Also, since the charging infrastructure demands large-scale electricity generation, if India continues with its old coal burning fossil fuel methods, the whole point of introducing environment-friendly EVs will be ineffective.
On a positive note,
A total investment of roughly Rs. 12.5 trillion until 2030 could possibly create 5 crore jobs by 2030, changing the face of our economy. Electric vehicles, especially two-wheelers, are likely to witness positive sales in 2021-22.
The country's young population and rising middle class seem eager to invest in new-age products too.
If the government and big corporations vouch for transitioning to renewable energy sources like wind and solar power, this sector can actually be quite profitable.
NaMo's Ambitious Targets
The government has set some sky-high targets of going totally electric by 2030 by introducing the voluntary vehicle scrappage policy in the 2021-22 budget and introducing various PLI schemes for automobiles. Under the NATRiP, the government aims at building globally standardized R&D centers and aims to introduce EV-led public transport systems.
The states of Karnataka and Tamil Nadu are also working on structural infrastructure developments and rolling out investor-friendly policies.
Ather Energy, India’s first intelligence EV manufacturer is said to have an annual production capacity of 0.11 million two-wheelers.

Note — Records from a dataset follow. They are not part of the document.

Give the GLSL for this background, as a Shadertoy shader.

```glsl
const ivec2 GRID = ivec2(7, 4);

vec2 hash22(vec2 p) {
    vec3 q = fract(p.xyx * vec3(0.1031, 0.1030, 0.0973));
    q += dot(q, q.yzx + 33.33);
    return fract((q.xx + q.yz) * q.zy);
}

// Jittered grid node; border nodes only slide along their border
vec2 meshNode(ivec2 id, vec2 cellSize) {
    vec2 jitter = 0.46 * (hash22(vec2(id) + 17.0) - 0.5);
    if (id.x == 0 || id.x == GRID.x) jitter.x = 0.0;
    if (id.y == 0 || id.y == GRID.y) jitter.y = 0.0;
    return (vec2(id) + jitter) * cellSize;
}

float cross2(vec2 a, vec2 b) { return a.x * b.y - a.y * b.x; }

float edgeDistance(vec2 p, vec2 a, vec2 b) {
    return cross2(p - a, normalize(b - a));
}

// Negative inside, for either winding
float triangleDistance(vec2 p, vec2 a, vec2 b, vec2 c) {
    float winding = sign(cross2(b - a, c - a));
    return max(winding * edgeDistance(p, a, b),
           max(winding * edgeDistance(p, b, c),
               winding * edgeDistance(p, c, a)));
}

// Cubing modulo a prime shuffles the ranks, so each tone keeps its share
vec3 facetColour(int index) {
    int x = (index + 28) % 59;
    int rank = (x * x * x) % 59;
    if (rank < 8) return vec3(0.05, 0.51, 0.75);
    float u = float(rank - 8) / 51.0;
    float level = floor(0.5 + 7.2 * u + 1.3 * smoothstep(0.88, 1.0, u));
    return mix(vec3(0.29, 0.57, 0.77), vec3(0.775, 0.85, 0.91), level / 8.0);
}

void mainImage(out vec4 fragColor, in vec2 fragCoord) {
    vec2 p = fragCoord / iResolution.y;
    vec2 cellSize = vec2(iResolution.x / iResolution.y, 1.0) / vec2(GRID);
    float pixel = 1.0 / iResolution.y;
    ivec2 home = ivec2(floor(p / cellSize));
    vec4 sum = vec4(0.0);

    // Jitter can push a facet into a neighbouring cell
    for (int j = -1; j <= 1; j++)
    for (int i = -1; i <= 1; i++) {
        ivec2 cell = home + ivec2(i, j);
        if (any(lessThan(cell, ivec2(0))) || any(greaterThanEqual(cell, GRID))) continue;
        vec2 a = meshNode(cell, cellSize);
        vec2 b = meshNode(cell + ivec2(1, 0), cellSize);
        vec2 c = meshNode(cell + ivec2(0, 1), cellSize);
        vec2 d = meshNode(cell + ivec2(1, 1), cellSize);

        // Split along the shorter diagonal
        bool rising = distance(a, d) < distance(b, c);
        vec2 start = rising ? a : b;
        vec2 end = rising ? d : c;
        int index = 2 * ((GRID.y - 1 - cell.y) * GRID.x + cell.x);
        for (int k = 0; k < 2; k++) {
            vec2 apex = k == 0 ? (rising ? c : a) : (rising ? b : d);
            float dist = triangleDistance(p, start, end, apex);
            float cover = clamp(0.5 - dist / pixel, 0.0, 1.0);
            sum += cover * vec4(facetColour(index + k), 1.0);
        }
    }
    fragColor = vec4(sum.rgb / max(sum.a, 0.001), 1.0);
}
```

Another public favourite is Ola Electric, the car rental leader in India is making heavy investments in setting up an electric two-wheeler market.
Approach to investing
Since batteries would be the main component, auto manufacturers will most likely produce their own to differentiate their product and rely less on outsourcing; restricting gains for battery companies like Amaraja Batteries and Exide Industries.
Tata Motors has already started producing passenger cars like the successful Tata Nexon and indigenous electric buses. Along with Tata Elxsi developing software for such cars too, they look like an EV ecosystem leader in the making.
Indian auto giants like Maruti Suzuki, Mahindra and Hero Motocorp also look promising.
In the international circuit, companies like Tesla, BMW, BYD, and Nissan are already doing wonders in this niche.
The private giants like Reliance and Adani are likely to have the first-mover advantage to gain from setting up charging stations across the country.
In a nutshell, success depends on initial capital for production, enough charging stations, and supportive government policies. Competitive pricing remains a key factor to drive demand in a country like India.